Provided data.
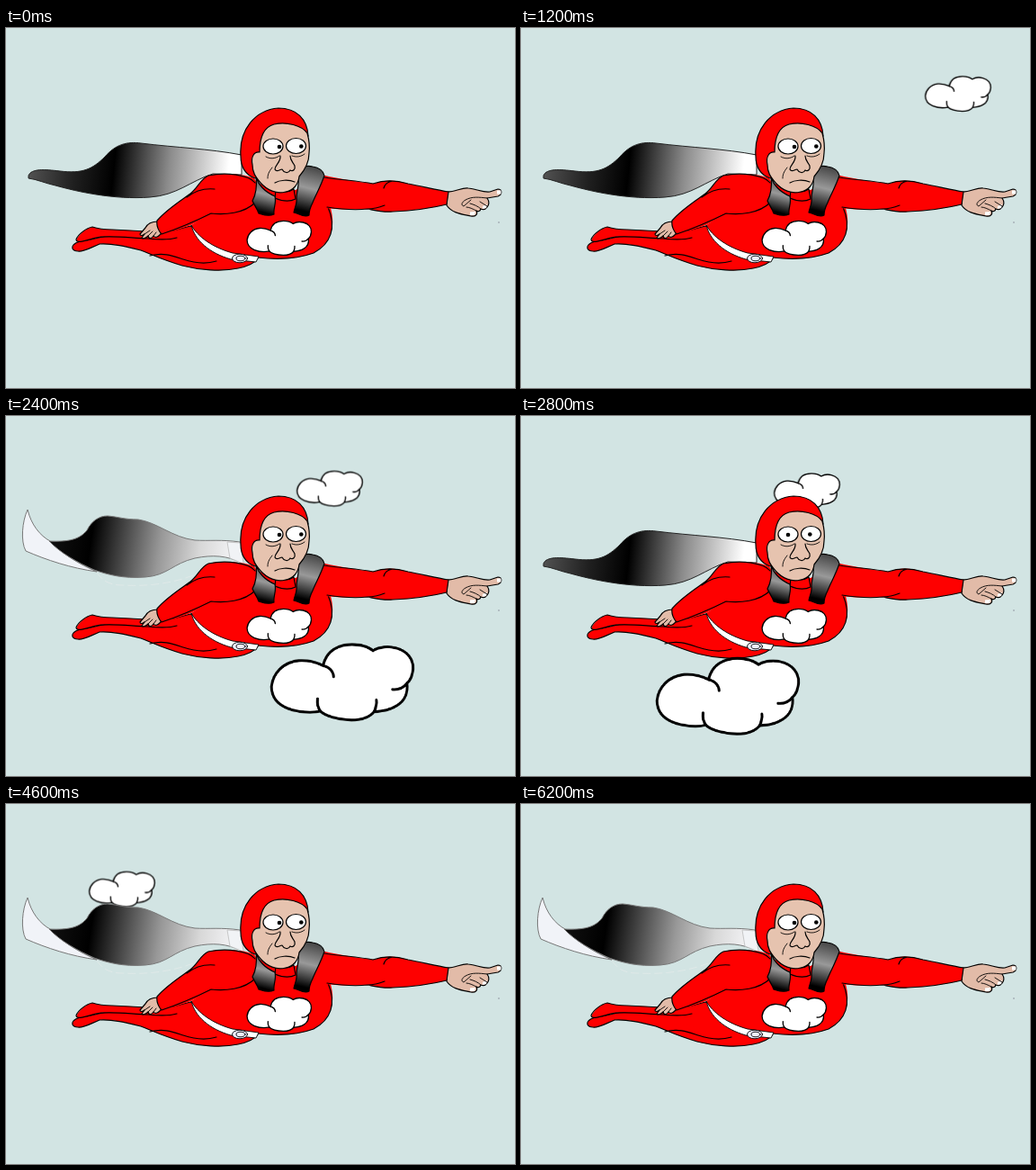
Recreate the animation shown at these times as an HTML page. Size 566 by 400 pixels, loop 6400 ms.

```html
<!DOCTYPE html>
<html lang="en">
<head>
<meta charset="utf-8">
<title>Flying hero</title>
<style>
html, body { margin: 0; width: 100%; height: 100%; overflow: hidden; background: #d2e4e3; }
svg { display: block; width: 100%; height: 100%; }

.ink { fill: none; stroke: #000; stroke-width: 1.2; stroke-linecap: round; stroke-linejoin: round; }
.red { fill: #fe0000; }
.skin { fill: #e2bba8; }
.face { fill: #e6c3af; }
.white { fill: #fff; }
.strap { fill: url(#strap); }
.thin { stroke-width: .9; }

/* the cape flaps out about every 1.4 s */
.capeA { animation: flapA 6.4s step-end infinite; }
.capeB { animation: flapB 6.4s step-end infinite; }
@keyframes flapA {
  0%, 18.75%, 40.625%, 62.5%, 84.375% { opacity: 1; }
  6.25%, 28.125%, 50%, 71.875%, 93.75%, 100% { opacity: 0; }
}
@keyframes flapB {
  0%, 18.75%, 40.625%, 62.5%, 84.375% { opacity: 0; }
  6.25%, 28.125%, 50%, 71.875%, 93.75%, 100% { opacity: 1; }
}

.drift { animation: drift 6.4s steps(32) infinite; }
@keyframes drift {
  from { transform: translate(575px, 45.2px) scale(.285); }
  to { transform: translate(-97px, 85.8px) scale(.285); }
}

.pass { animation: pass 6.4s step-end infinite; }
@keyframes pass {
  0% { transform: translate(600px, 200px); }
  3.125% { transform: translate(382px, 210px); }
  6.25% { transform: translate(262px, 223px); }
  9.375% { transform: translate(142px, 236px); }
  12.5% { transform: translate(22px, 249px); }
  15.625% { transform: translate(600px, 200px); }
  31.25% { transform: translate(470px, 237px) scale(.617); }
  34.375% { transform: translate(380px, 245px) scale(.617); }
  37.5% { transform: translate(294px, 252px) scale(.617); }
  40.625% { transform: translate(222px, 260px) scale(.617); }
  43.75% { transform: translate(150px, 267.5px) scale(.617); }
  46.875% { transform: translate(70px, 269px) scale(.617); }
  50% { transform: translate(-15px, 269px) scale(.617); }
  53.125% { transform: translate(-100px, 269px) scale(.617); }
  56.25%, 100% { transform: translate(600px, 200px); }
}

.pupils { animation: look 6.4s step-end infinite; }
@keyframes look {
  0%, 65.625%, 96.875%, 100% { transform: none; }
  40.625%, 87.5% { transform: translate(-7px, 0); }
}
.smile { animation: smile 6.4s step-end infinite; }
.frown { animation: frown 6.4s step-end infinite; }
@keyframes smile {
  0%, 65.625%, 96.875%, 100% { opacity: 0; }
  50%, 87.5% { opacity: 1; }
}
@keyframes frown {
  0%, 65.625%, 96.875%, 100% { opacity: 1; }
  50%, 87.5% { opacity: 0; }
}
</style>
</head>
<body>
<svg viewBox="0 0 566 400">
  <defs>
    <linearGradient id="capeA" gradientUnits="userSpaceOnUse" x1="28" y1="150" x2="246" y2="172">
      <stop offset="0" stop-color="#505050"/><stop offset=".22" stop-color="#202020"/>
      <stop offset=".42" stop-color="#000"/><stop offset=".7" stop-color="#8c8c8c"/>
      <stop offset="1" stop-color="#fff"/>
    </linearGradient>
    <linearGradient id="capeB" gradientUnits="userSpaceOnUse" x1="50" y1="135" x2="250" y2="165">
      <stop offset="0" stop-color="#101010"/><stop offset=".22" stop-color="#000"/>
      <stop offset=".6" stop-color="#989898"/><stop offset=".82" stop-color="#d8d8d8"/>
      <stop offset="1" stop-color="#f2f2f4"/>
    </linearGradient>
    <linearGradient id="strap" x1=".6" y1="0" x2=".45" y2="1">
      <stop offset="0" stop-color="#444"/><stop offset=".45" stop-color="#999"/>
      <stop offset=".92" stop-color="#000"/>
    </linearGradient>
    <g id="cloud" transform="translate(-141 -236)" stroke="#000" stroke-width="4.8" stroke-linecap="round">
      <path fill="#fff" d="M236 277C242 249 265 239 288 239C304 239 317 243 326 250C337 243 354 242 366 245C388 250 399 266 398 283C397 296 393 304 387 309C389 325 384 340 369 349C356 357 344 359 328 360C319 371 304 375 287 375C262 374 240 368 231 359C215 363 190 361 172 354C152 346 143 332 143 315C145 292 163 271 192 268C207 267 222 270 236 277Z"/>
      <path fill="none" d="M236 277C247 280 254 287 255 297M387 309C380 318 372 321 361 320M328 360C331 353 333 346 332 339M231 359C226 352 225 345 226 337"/>
    </g>
  </defs>

  <rect width="566" height="400" fill="#d2e4e3"/>
  <use href="#cloud" class="drift"/>

  <!-- cape, two poses -->
  <g class="capeA">
    <path fill="url(#capeA)" stroke="#222" d="M25 164C28 156 43 157 60 159C85 162 96 157 110 143C122 129 135 126 150 128C190 133 225 134 262 141L262 163L230 162C205 170 190 186 160 188C120 191 80 182 55 175C45 173 34 168 25 167Z"/>
  </g>
  <g class="capeB">
    <path fill="none" stroke="#dfe9e8" stroke-dasharray="9 4" d="M101 174C108 184 116 188 130 188C165 190 200 184 232 166"/>
    <path fill="#f1f3f8" stroke="#777" d="M24 104C28 121 38 133 49 139C62 153 82 165 101 173C72 169 45 160 22 150C16 139 18 117 24 104Z"/>
    <path fill="url(#capeB)" stroke="#777" d="M48 139C70 140 82 137 90 127C95 117 103 111 113 111C125 112 132 115 147 115C168 118 185 135 210 138C225 139 240 137 260 140L262 163C245 155 230 154 210 158C185 164 180 177 155 179C130 181 112 176 98 171C80 163 60 152 48 139Z"/>
    <path fill="#f1f3f6" stroke="#bbb" stroke-width=".8" d="M246 140L261 141L264 164L249 158Z"/>
  </g>

  <!-- legs and torso -->
  <path class="ink red" d="M74 245C73 240 79 237 90 236L112 231L160 232L205 220L280 256C276 262 268 265 258 267C240 271 215 269 196 264C178 259 165 253 150 247C134 243 118 239 104 240C94 244 86 249 80 248C77 248 75 247 74 245Z"/>
  <path class="red" d="M78 237C80 229 90 222 96 221C102 223 108 224 118 224L165 226L205 226L200 250L150 236C130 233 110 230 100 233C92 236 84 239 78 237Z"/>
  <path class="ink" d="M156 226L118 224C108 224 102 223 96 221C90 222 80 229 78 235C78 240 90 236 100 233C112 230 135 233 158 234C168 235 180 236 190 233M160 253C175 249 185 253 197 257C212 262 224 262 234 259"/>
  <path class="red" d="M206 219L225 208L262 203L275 170L300 180L322 180L350 165L361 200C367 222 361 239 342 250C320 258 298 257 280 255L250 253C228 248 213 234 206 219Z"/>
  <path class="ink" d="M358 199C368 222 361 240 342 250C320 258 298 257 280 255"/>
  <path class="ink white thin" d="M206 219C213 232 230 244 252 250L281 254L278 260L250 257C226 250 210 236 206 219Z"/>
  <ellipse class="ink thin" style="fill:#eef" cx="260" cy="256" rx="8.500" ry="4.800"/>
  <ellipse class="ink thin" cx="261" cy="256" rx="5" ry="2.800"/>

  <!-- near arm -->
  <path class="ink skin" d="M169 215C162 215 157 218 155 222L149 229C149 231 152 231 154 229L151 233C152 235 156 233 158 231C159 235 162 234 164 231C166 234 169 232 172 229L174 222Z"/>
  <path class="ink thin" d="M154 229L160 225M158 231L163 226M164 231L167 227"/>
  <path class="red" d="M276 167C262 161 235 161 225 164C216 168 214 177 205 184C194 192 178 202 168 214C167 220 170 226 173 229C194 224 212 217 226 209C240 206 260 208 275 196L290 190Z"/>
  <path class="ink" d="M277 172C270 163 245 160 225 164C216 168 214 177 205 184C194 192 178 202 168 214C167 220 170 226 173 229C194 222 212 214 228 206C243 208 265 206 277 194M201 188C210 181 222 178 232 179"/>

  <!-- pointing arm -->
  <path class="ink skin" d="M491 182C500 182 507 177 514 178C524 179 530 183 538 182L547 179C552 179 552 185 547 187L535 189C538 193 537 197 535 199C533 202 530 202 528 201C527 204 525 204 523 203C525 207 522 210 517 209C508 207 496 206 490 197Z"/>
  <path class="white" d="M546 180.500H550.500V184.500H546ZM516 204.500L522 204L521 208L516 208ZM530 198L535 196L534 200L530 201Z"/>
  <path class="ink thin" d="M535 189C526 188 518 187 511 191C506 194 506 197 509 198L517 191M528 201C525 198 520 196 516 195M523 203C519 201 515 199 512 199M535 198L527 193"/>
  <path class="red" d="M345 162C365 166 388 171 410 173C422 168 434 169 447 173C463 176 479 180 492 182L490 196C474 200 452 203 430 204C419 205 412 203 402 201C385 203 370 201 350 200Z"/>
  <path class="ink" d="M354 166C375 169 393 170 408 173C422 168 434 169 447 173C463 176 479 180 492 182L490 196C474 200 452 203 430 204C419 205 412 203 402 201C385 203 370 201 357 199M430 170C424 171 421 174 420 178M402 201C410 201 416 199 421 197"/>
  <circle cx="548" cy="216" r=".7" fill="#778"/>

  <use href="#cloud" transform="translate(267.500 213.500) scale(.28)"/>

  <!-- collar and straps -->
  <path class="ink red" d="M300 180C305 183 314 183 320 179L322 190C314 194 306 192 299 189Z"/>
  <path class="ink strap" d="M278 165C281 176 288 182 299 187C301 194 297 201 298 207C291 210 285 207 281 206C279 200 276 197 274 192C278 185 279 174 278 165Z"/>
  <path class="ink strap" d="M323 162C326 155 333 152 341 154C348 155 353 159 354 164C350 176 344 186 341 194C338 200 337 205 337 208C331 211 326 206 320 205C321 199 324 195 323 189C323 181 328 171 323 162Z"/>

  <!-- head -->
  <path class="ink red" d="M277 167C266 163 261 155 261 142C259 113 277 91 303 89C323 89 335 101 336 120L310 150Z"/>
  <path class="ink face" d="M335 117C329 108 312 104 298 107C287 110 282 121 282 138C276 137 272 143 274 152C274 160 277 165 283 172C290 180 301 185 311 182C319 181 325 174 326 165C333 157 337 149 337 139C338 131 337 124 335 117Z"/>
  <path class="ink thin" d="M289 143C294 146 300 145 304 142M318 142C323 144 328 143 332 140M296 155C292 160 291 163 291 167"/>
  <ellipse class="ink white" cx="297" cy="131.500" rx="11" ry="8.500"/>
  <ellipse class="ink white" cx="322.500" cy="131" rx="11" ry="8.500"/>
  <g class="pupils">
    <circle cx="304" cy="132" r="2.300"/><circle cx="328.300" cy="131.500" r="2.300"/>
  </g>
  <path class="ink" d="M305 142C306 149 299 152 299 157C301 161 304 157 307 157C309 161 314 162 316 158C319 160 322 157 321 153C319 149 316 147 316 142"/>
  <path class="ink frown" d="M299 172C304 169 314 168 321 171"/>
  <g class="smile">
    <path class="ink white" d="M293 165C302 170 314 169 322 163C321 172 316 179 308 179C301 178 295 172 293 165Z"/>
    <path class="ink thin" d="M291 167L295 163M320 161L324 164"/>
  </g>

  <use href="#cloud" class="pass"/>
</svg>
</body>
</html>
```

About this exercise.
Could you copy each line of the material that holds "gradientUnits"?

Exercise answer.
    <linearGradient id="capeA" gradientUnits="userSpaceOnUse" x1="28" y1="150" x2="246" y2="172">
    <linearGradient id="capeB" gradientUnits="userSpaceOnUse" x1="50" y1="135" x2="250" y2="165">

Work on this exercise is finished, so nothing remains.